§ PROBLEM TO WORK ON
Copy every line of the data in which the word "body" occurs.

§ RECORDED DATA
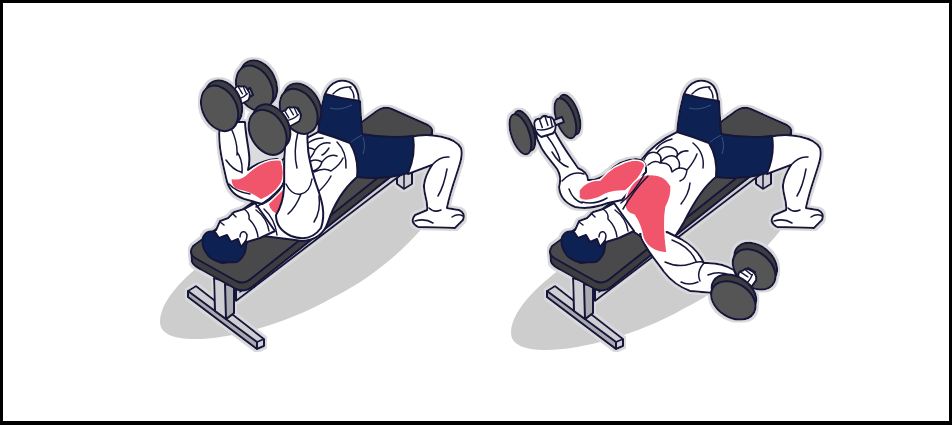
<!DOCTYPE html>
<html lang="en">
<head>
<meta charset="utf-8">
<title>Dumbbell fly on a flat bench</title>
<style>
:root {
  --paper: #fff;
  --frame: #000;
  --ink: #15153a;
  --navy: #0b2452;
  --muscle: #f0546c;
  --pad: #4a4a4c;
  --iron: #555557;
  --iron-dark: #3c3c40;
  --steel: #cfcfd3;
  --steel-dark: #a9a9b0;
  --shadow: #cdcdcd;
}
html, body { margin: 0; background: var(--paper); overflow: hidden; }
svg { display: block; width: 952px; height: 425px; }
.outlined { stroke: var(--ink); stroke-width: 2; stroke-linejoin: round; stroke-linecap: round; }
.skin { fill: var(--paper); }
.shorts, .hair { fill: var(--navy); }
.pad { fill: var(--pad); }
.pad-side { fill: var(--iron-dark); }
.steel { fill: var(--steel); }
.steel-dark { fill: var(--steel-dark); }
.iron { fill: var(--iron); }
.iron-dark { fill: var(--iron-dark); }
.muscle { fill: var(--muscle); stroke: var(--paper); stroke-width: 1.5; }
.detail { fill: none; stroke-width: 1.5; }
.shadow { fill: var(--shadow); }
.frame { fill: none; stroke: var(--frame); stroke-width: 3; }
</style>
</head>
<body>
<svg viewBox="0 0 952 425" role="img" aria-label="Two steps of a dumbbell fly on a flat bench with the chest muscles highlighted">
  <defs>
    <filter id="halo" x="-5%" y="-5%" width="110%" height="110%">
      <feMorphology in="SourceAlpha" operator="dilate" radius="2" result="spread"/>
      <feFlood flood-color="#d9d9dd"/>
      <feComposite in2="spread" operator="in" result="edge"/>
      <feMerge><feMergeNode in="edge"/><feMergeNode in="SourceGraphic"/></feMerge>
    </filter>

    <path id="floor-shadow" class="shadow" d="M160 322C160 290 215 248 280 215L400 160L455 152C464 190 405 262 332 298C262 338 160 354 160 322Z"/>

    <g id="bench" class="outlined">
      <path class="steel" d="M397 172L412 168V184L404 189L397 184Z"/>
      <path class="detail" d="M404 172V188"/>
      <path class="steel" d="M236 288L402 162V174L236 301Z"/>
      <path class="detail" d="M240 292L400 170"/>
      <path class="steel" d="M188 291L196 286L264 339V346L257 349L188 297Z"/>
      <path class="steel-dark" d="M188 291L257 342V349L188 297Z"/>
      <path class="detail" d="M257 342L264 339"/>
      <path class="steel" d="M214 278L234 284V313L226 319L215 311Z"/>
      <path class="steel-dark" d="M225 284L234 286V313L226 319Z"/>
      <path class="pad-side" d="M191 252L192 262Q194 266 200 269L236 289Q244 293 252 287L429 146Q433 142 432 132Z"/>
      <path class="pad" d="M193 246L374 113Q383 105 392 109L428 125Q436 130 429 137L252 278Q244 285 236 281L195 258Q188 253 193 246Z"/>
    </g>

    <g id="lower-body" class="outlined">
      <path class="skin" d="M324 97C328 84 337 79 346 81C356 83 359 91 359 103Z"/>
      <path class="detail" d="M333 94Q340 86 351 87M350 88Q354 92 354 98"/>
      <path class="skin" d="M410 137C430 132 455 137 461 148C465 159 453 178 447 208L459 210Q466 213 463 220L455 228L418 227Q409 222 415 215L427 210C429 195 416 190 432 165L408 174Z"/>
      <path class="detail" d="M432 165Q440 156 449 157M447 169Q444 186 438 196M429 208Q434 213 441 210M452 217Q458 213 463 216M415 221Q425 218 433 223"/>
      <path class="shorts" d="M325 94Q342 99 360 101L362 134Q388 139 413 136Q416 155 408 173Q385 180 357 177Q359 158 350 143Q335 137 318 132Q320 110 325 94Z"/>
    </g>
    <path id="shorts-folds" fill="none" stroke="#3a5080" stroke-width="1" d="M362 135Q354 139 350 143M363 137Q366 147 363 154M352 105Q340 111 330 108"/>

    <g id="head" class="outlined">
      <path class="skin" d="M205 235L216 230L220 221L228 218L234 212L244 209L255 203L275 231L260 238L247 242Q242 262 222 263Q202 258 205 235Z"/>
      <path class="detail" d="M220 222L224 225M232 213L236 217M244 209Q250 213 249 219M249 219Q257 227 258 237M240 237Q240 231 245 232Q249 235 245 242M256 210Q267 218 269 231"/>
      <path class="hair" d="M203 237Q207 229 215 232L219 238L227 235L231 242L238 239L241 247L246 241Q247 256 237 262Q213 264 207 254Q201 246 203 237Z"/>
    </g>

    <g id="weight-plate" class="outlined">
      <ellipse class="iron-dark" cx="5" cy="-2" rx="17" ry="24"/>
      <ellipse class="iron" cx="-1" cy="1" rx="17" ry="24"/>
    </g>
    <g id="small-plate" class="outlined">
      <ellipse class="iron-dark" cx="4" cy="-1" rx="9" ry="21"/>
      <ellipse class="iron" cx="-1" cy="1" rx="9" ry="21"/>
    </g>
    <g id="fist" class="outlined">
      <path class="skin" d="M-10 -5Q-8 -10 -3 -8Q1 -12 5 -8Q10 -8 10 -2Q12 5 6 9L-6 10Q-12 4 -10 -5Z"/>
      <path class="detail" d="M-4 -7L-3 1M2 -9L3 0M7 -7L7 1M-8 2Q0 5 8 2"/>
    </g>
  </defs>

  <rect width="952" height="425" fill="#fff"/>

  <g id="start-position">
    <use href="#floor-shadow"/>
    <g filter="url(#halo)">
      <use href="#bench"/>
      <use href="#lower-body"/>
      <use href="#shorts-folds"/>

      <g class="outlined">
        <path class="skin" d="M318 132Q335 137 350 143Q359 158 357 177C349 184 336 198 328 222Q322 240 302 241Q280 238 262 236L250 208L262 198L282 160Q300 140 318 132Z"/>
        <path class="detail" d="M301 152Q308 145 315 150Q321 141 330 143M315 150Q312 158 306 161M307 164Q314 157 322 162Q329 153 337 156M322 162Q320 169 313 171M329 148Q325 154 322 155M314 172Q324 167 331 171Q340 165 343 158M337 142Q347 152 346 168M318 192Q327 184 331 176M323 138Q313 138 306 145"/>
      </g>
      <use href="#head"/>

      <g class="far-arm">
        <path fill="#dcdce0" d="M243 126L278 140L284 158L250 170Z"/>
        <path class="outlined skin" d="M220 122C217 142 222 160 226 178Q229 194 244 199L262 204Q280 196 285 178Q286 163 277 159Q261 160 248 170C252 156 246 143 245 122Z"/>
        <path class="muscle" d="M231 178Q240 181 248 173Q264 158 281 160Q286 174 281 184Q274 195 261 200Q250 192 238 190Q230 187 231 178Z"/>
        <path class="outlined detail" d="M231 128Q238 143 237 155M226 160Q233 170 241 172M237 152Q243 160 242 173M229 184Q236 192 250 194M256 207Q270 200 282 186"/>
      </g>

      <g class="near-arm">
        <path class="muscle" d="M268 204Q276 196 284 188Q286 203 280 216Q270 213 268 204Z"/>
        <path class="outlined skin" d="M288 128C282 150 285 170 284 188Q283 204 276 215Q276 229 291 236Q310 243 321 228C328 208 317 190 313 174C309 158 306 146 308 126Z"/>
        <path class="outlined detail" d="M298 132Q293 152 297 168M286 184Q292 196 301 194Q310 192 312 179M301 194Q296 207 288 214M319 196Q321 211 314 222M264 209Q275 219 277 235"/>
      </g>

      <g class="far-dumbbell">
        <use href="#weight-plate" transform="translate(255 87) rotate(-27)"/>
        <path class="outlined steel" d="M226 101L250 88L253 95L230 107Z"/>
        <use href="#fist" transform="translate(240 95) rotate(-24) scale(.9)"/>
        <use href="#weight-plate" transform="translate(220 107) rotate(-27)"/>
      </g>
      <g class="near-dumbbell">
        <use href="#weight-plate" transform="translate(299 110) rotate(-30)"/>
        <path class="outlined steel" d="M276 122L298 108L301 115L280 129Z"/>
        <use href="#fist" transform="translate(291 116) rotate(-24) scale(.9)"/>
        <use href="#weight-plate" transform="translate(268 131) rotate(-30)"/>
      </g>
    </g>
  </g>

  <g id="end-position">
    <use href="#floor-shadow" x="351" y="11"/>
    <g filter="url(#halo)">
      <use href="#bench" x="359"/>
      <use href="#lower-body" x="359"/>
      <use href="#shorts-folds" x="359"/>

      <g class="outlined">
        <path class="skin" d="M677 132Q694 137 709 143Q718 158 716 177C704 186 694 202 684 222Q676 236 664 252L634 232L609 208L612 192L641 160Q655 142 677 132Z"/>
        <path class="detail" d="M644 160Q648 150 657 153Q663 144 673 148M657 153Q663 156 660 163M660 163Q668 153 676 157Q681 150 688 151M648 165Q655 159 660 163Q671 162 672 172M672 172Q679 165 687 170Q694 162 697 154M676 157Q681 162 679 168M673 148Q679 151 677 157M687 170Q686 179 680 181M693 143Q705 153 703 168M681 204Q689 194 690 183M672 139Q661 142 656 149"/>
      </g>
      <use href="#head" x="359"/>

      <g class="far-arm">
        <path class="outlined skin" d="M535 131C538 148 549 158 557 169Q562 177 559 187Q560 201 575 207Q590 210 608 203L622 200L646 172Q647 160 636 159Q619 160 609 172Q597 181 588 180Q588 172 578 168C570 156 562 146 554 130Z"/>
        <path class="muscle" d="M579 190Q586 180 600 180Q613 164 633 160Q645 160 645 166Q639 181 625 191Q610 190 598 198Q584 203 579 198Z"/>
        <path class="outlined detail" d="M547 136Q557 149 560 160M552 152Q559 164 568 167M562 181Q572 170 584 174M569 189Q573 200 582 203M582 202Q596 205 607 198"/>
      </g>

      <g class="near-arm">
        <path class="outlined skin" d="M640 234C644 248 655 259 664 272Q674 285 690 291L713 293Q726 288 738 280L734 270Q721 262 704 263Q697 248 681 239L667 232Z"/>
        <path class="muscle" d="M625 205Q626 183 645 175Q664 172 671 186Q672 196 666 207Q663 224 667 253Q649 252 643 238Q641 225 634 215Q625 213 625 205Z"/>
        <path class="outlined detail" d="M672 240Q690 247 696 261M665 262Q678 268 690 264Q701 260 704 263M704 263Q696 272 700 281M681 282Q689 286 698 282M708 275Q720 270 731 276M623 209Q634 190 648 176M621 203Q634 193 645 173"/>
      </g>

      <g class="far-dumbbell">
        <use href="#small-plate" transform="translate(566 117) rotate(-19)"/>
        <path class="outlined steel" d="M526 130L562 117L564 122L529 136Z"/>
        <use href="#fist" transform="translate(545 126) rotate(-12)"/>
        <use href="#small-plate" transform="translate(521 133) rotate(-19)"/>
      </g>
      <g class="near-dumbbell">
        <use href="#weight-plate" transform="translate(754 268) rotate(-50)"/>
        <path class="outlined steel" d="M733 290L748 268L755 272L741 295Z"/>
        <use href="#fist" transform="translate(746 279) rotate(-50) scale(.95)"/>
        <use href="#weight-plate" transform="translate(733 299) rotate(-58)"/>
      </g>
    </g>
  </g>

  <rect class="frame" x="1.5" y="1.5" width="949" height="421"/>
  <rect y="421" width="952" height="4"/>
</svg>
</body>
</html>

§ OUTPUT FOR THIS EXERCISE
html, body { margin: 0; background: var(--paper); overflow: hidden; }
<body>
    <g id="lower-body" class="outlined">
      <use href="#lower-body"/>
      <use href="#lower-body" x="359"/>
</body>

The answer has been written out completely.